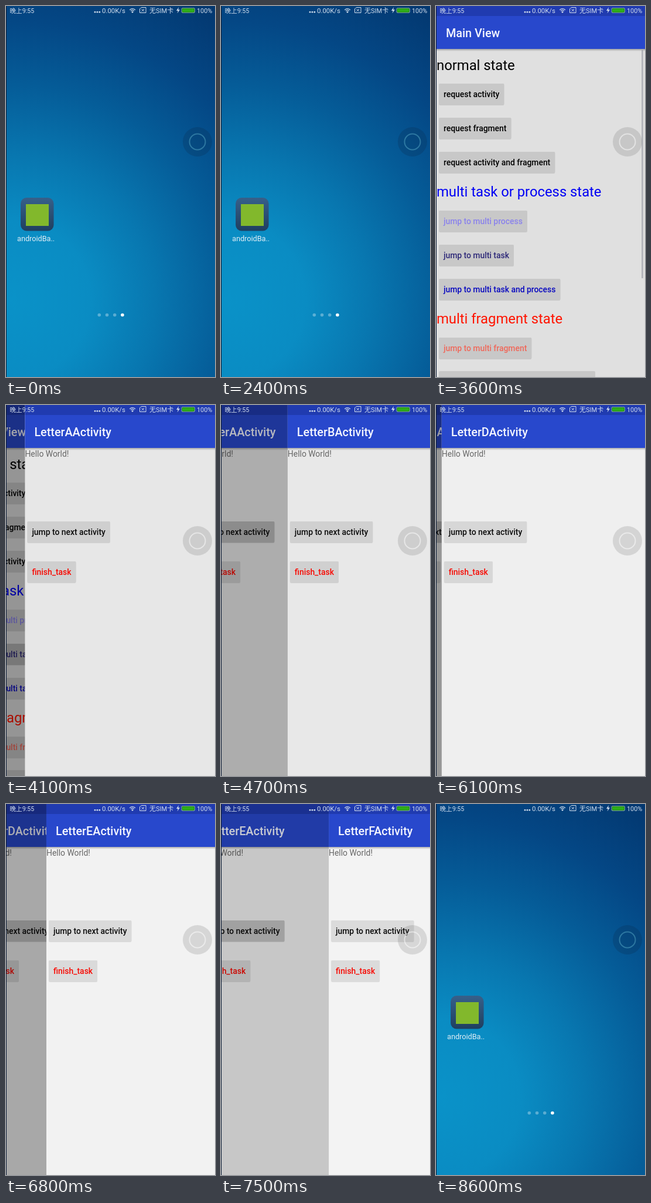
Write an HTML page with a canvas that moves like this. It is 357x631 px and loops after 9400 ms.

```html
<!DOCTYPE html>
<html lang="en">
<head>
<meta charset="utf-8">
<title>Activity transitions</title>
<style>
html, body { margin: 0; width: 100%; height: 100%; overflow: hidden; background: #064d8e; }
canvas { display: block; width: 357px; height: 631px; }
</style>
</head>
<body>
<canvas id="stage" width="357" height="631"></canvas>
<script>
const W = 357, H = 631, LOOP = 9400, SLIDE = 357, EDGE = 1;
const ctx = document.getElementById('stage').getContext('2d');
const ROBOTO = 'Roboto, sans-serif';
const STATUS_FONT = 'Roboto, "Noto Sans CJK SC", "Noto Sans CJK", sans-serif';

// The pages brighten slightly one after another.
const shades = { A: 231, B: 232, C: 236, D: 239, E: 242, F: 243 };
const slides = [
  { from: 'Main', to: 'A', start: 3850, press: 3600 },
  { from: 'A', to: 'B', start: 4545, press: 4400 },
  { from: 'B', to: 'C', start: 5100, press: 4960 },
  { from: 'C', to: 'D', start: 5800, press: 5690 },
  { from: 'D', to: 'E', start: 6600, press: 6390 },
  { from: 'E', to: 'F', start: 7400, press: 7290 }
];
const OPEN = 2420, CLOSE = 8180, ZOOM = 400;

const clamp = v => Math.max(0, Math.min(1, v));
const easeOut = p => 1 - (1 - p) ** 2;
const gray = (v, a = 1) => `rgba(${v},${v},${v},${a})`;

function rect(x, y, w, h, color) {
  ctx.fillStyle = color;
  ctx.fillRect(x, y, w, h);
}

function roundRect(x, y, w, h, r, color) {
  ctx.beginPath();
  ctx.roundRect(x, y, w, h, r);
  ctx.fillStyle = color;
  ctx.fill();
}

function disc(x, y, r, color) {
  ctx.beginPath();
  ctx.arc(x, y, r, 0, Math.PI * 2);
  ctx.fillStyle = color;
  ctx.fill();
}

function text(str, x, baseline, size, color, weight = 400, family = ROBOTO) {
  ctx.font = `${weight} ${size}px ${family}`;
  ctx.fillStyle = color;
  ctx.fillText(str, x, baseline);
}

function gradient(y0, y1, from, to) {
  const g = ctx.createLinearGradient(0, y0, 0, y1);
  g.addColorStop(0, from);
  g.addColorStop(1, to);
  return g;
}

function drawLauncher() {
  const g = ctx.createRadialGradient(10, 500, 0, 10, 500, 610);
  [[0, '#0a92c8'], [.22, '#0a8cc3'], [.4, '#0877b0'], [.6, '#055c98'], [.78, '#044785'], [1, '#03376f']]
    .forEach(([at, color]) => g.addColorStop(at, color));
  rect(0, 0, W, H, g);
  roundRect(25, 326, 56.5, 56.5, 10, gradient(326, 382, '#37608a', '#1f3f60'));
  rect(34, 337, 39, 37, '#82b82c');
  text('androidBa..', 19, 400, 12.7, '#e0eef6');
  for (let i = 0; i < 4; i++) {
    disc(159.3 + i * 13.2, 525.5, 2.8, gray(255, i === 3 ? 1 : .33));
  }
}

function button(label, y, color, shade, pressed) {
  ctx.font = `500 13.9px ${ROBOTO}`;
  const w = ctx.measureText(label).width + 16;
  roundRect(4, y - 18, w, 37, 2, gray(shade - 38, .6));
  roundRect(4, y - 18, w, 36, 2, gray(shade - 24));
  if (pressed) roundRect(4, y - 18, w, 36, 2, gray(0, .1 * pressed));
  text(label, 12, y + 5, 13.9, color, 500);
}

function drawBars(title, shade) {
  rect(0, 0, W, H, gray(shade));
  rect(0, 73, W, 4, gradient(73, 77, gray(0, .28), gray(0, 0)));
  rect(0, 0, W, 17, '#203bb0');
  rect(0, 17, W, 56, '#2848cc');
  text(title, 16, 53, 19.8, '#f4f6ff', 500);
}

function drawMain(press, t) {
  const shade = 224;
  drawBars('Main View', shade);
  const heading = (str, y, color) => text(str, 0, y, 23.8, color);
  heading('normal state', 109, '#000');
  button('request activity', 150, '#000', shade);
  button('request fragment', 208, '#000', shade);
  button('request activity and fragment', 266, '#000', shade);
  heading('multi task or process state', 324, '#0000f5');
  button('jump to multi process', 366, '#8a82ec', shade);
  button('jump to multi task', 424, '#2d2878', shade, press);
  button('jump to multi task and process', 482, '#0808c0', shade);
  heading('multi fragment state', 540, '#ff1400');
  button('jump to multi fragment', 582, '#f0685a', shade);
  roundRect(4, 621, 267, 36, 2, gray(shade - 24));
  rect(350, 75, 3, 388, `rgba(130,132,145,${.45 * (1 - clamp((t - 3650) / 250))})`);
}

function drawLetter(name, press, finishPress) {
  const shade = shades[name];
  drawBars(`Letter${name}Activity`, shade);
  text('Hello World!', 0, 88, 13.9, '#666');
  button('jump to next activity', 216, '#0a0a0a', shade, press);
  button('finish_task', 284, '#f80800', shade, finishPress);
}

function drawPage(name, x, t, dim = 0) {
  const leave = slides.find(s => s.from === name);
  const press = leave ? clamp((t - leave.press) / 100) : 0;
  ctx.save();
  ctx.translate(x, 0);
  if (name === 'Main') drawMain(press, t);
  else drawLetter(name, press, name === 'F' ? clamp((t - 8080) / 100) : 0);
  if (dim) rect(0, 0, W + 100, H, gray(0, dim));
  ctx.restore();
}

function drawZoomed(name, p, t) {
  const scale = .16 + .84 * p;
  ctx.save();
  ctx.globalAlpha = clamp(p * 1.8);
  ctx.translate(53 * (1 - p), 354 * (1 - p));
  ctx.scale(scale, scale);
  ctx.translate(-53 * (1 - p), -354 * (1 - p));
  ctx.beginPath();
  ctx.rect(0, 0, W, H);
  ctx.clip();
  drawPage(name, EDGE, t);
  ctx.restore();
}

function drawSlides(t) {
  const active = slides.filter(s => t >= s.start).pop();
  if (!active) return drawPage('Main', EDGE, t);
  const rest = 1 - easeOut(clamp((t - active.start) / SLIDE));
  const x = EDGE + (W - EDGE) * rest;
  if (rest > 0) {
    drawPage(active.from, Math.min(EDGE, .245 * x - 82), t, .37 * (1 - rest));
  }
  drawPage(active.to, x, t);
}

function drawBall(inApp) {
  disc(327, 231, 25, inApp ? gray(70, .16) : 'rgba(10,40,70,.22)');
  ctx.beginPath();
  ctx.arc(327, 231, 13.5, 0, Math.PI * 2);
  ctx.strokeStyle = inApp ? gray(255, .5) : 'rgba(120,210,225,.35)';
  ctx.lineWidth = 2;
  ctx.stroke();
}

function drawStatus() {
  const ink = '#d3dfee';
  const label = (str, x, size) => text(str, x, 11.5, size, ink, 400, STATUS_FONT);
  label('晚上9:55', 6.5, 10.6);
  for (let i = 0; i < 3; i++) disc(152 + i * 3.9, 10.3, 1.4, ink);
  label('0.00K/s', 164, 11.4);
  label('无SIM卡', 245, 11);
  label('100%', 326, 10.9);

  ctx.strokeStyle = ink;
  ctx.lineWidth = 1.2;
  for (const r of [3.6, 6.2]) {
    ctx.beginPath();
    ctx.arc(216, 10.8, r, -Math.PI * .78, -Math.PI * .22);
    ctx.stroke();
  }
  disc(216, 10.3, 1.4, ink);

  ctx.lineWidth = 1;
  ctx.beginPath();
  ctx.moveTo(231, 2.5);
  ctx.lineTo(239, 2.5);
  ctx.lineTo(239, 11.5);
  ctx.lineTo(228.5, 11.5);
  ctx.lineTo(228.5, 5);
  ctx.closePath();
  ctx.moveTo(231.5, 5);
  ctx.lineTo(236, 9.5);
  ctx.moveTo(236, 5);
  ctx.lineTo(231.5, 9.5);
  ctx.stroke();

  ctx.beginPath();
  [[295, 2], [291, 8], [293.8, 8], [292.6, 12.5], [297, 6.3], [294.2, 6.3]]
    .forEach(([x, y]) => ctx.lineTo(x, y));
  ctx.fillStyle = ink;
  ctx.fill();

  roundRect(299.5, 3, 23.5, 9, 3, '#8fb0b8');
  roundRect(300.3, 3.8, 21.9, 7.4, 2.4, '#1f6a28');
  roundRect(301, 4.4, 20.5, 6.2, 1.8, '#2fae18');
}

function render(t) {
  const opening = easeOut(clamp((t - OPEN) / ZOOM));
  const closing = easeOut(clamp((t - CLOSE) / ZOOM));
  const visible = opening * (1 - closing);
  if (visible < 1) drawLauncher();
  if (visible === 1) drawSlides(t);
  else if (visible > 0) drawZoomed(closing > 0 ? 'F' : 'Main', visible, t);
  rect(0, 0, 1, H, '#0c1c36');
  drawBall(visible > .5);
  drawStatus();
}

const begin = performance.now();
function tick() {
  render((performance.now() - begin) % LOOP);
  requestAnimationFrame(tick);
}
tick();
</script>
</body>
</html>
```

## What is required
Filter the material for the word "multi" and copy each matching line.

## Exercise answer
  heading('multi task or process state', 324, '#0000f5');
  button('jump to multi process', 366, '#8a82ec', shade);
  button('jump to multi task', 424, '#2d2878', shade, press);
  button('jump to multi task and process', 482, '#0808c0', shade);
  heading('multi fragment state', 540, '#ff1400');
  button('jump to multi fragment', 582, '#f0685a', shade);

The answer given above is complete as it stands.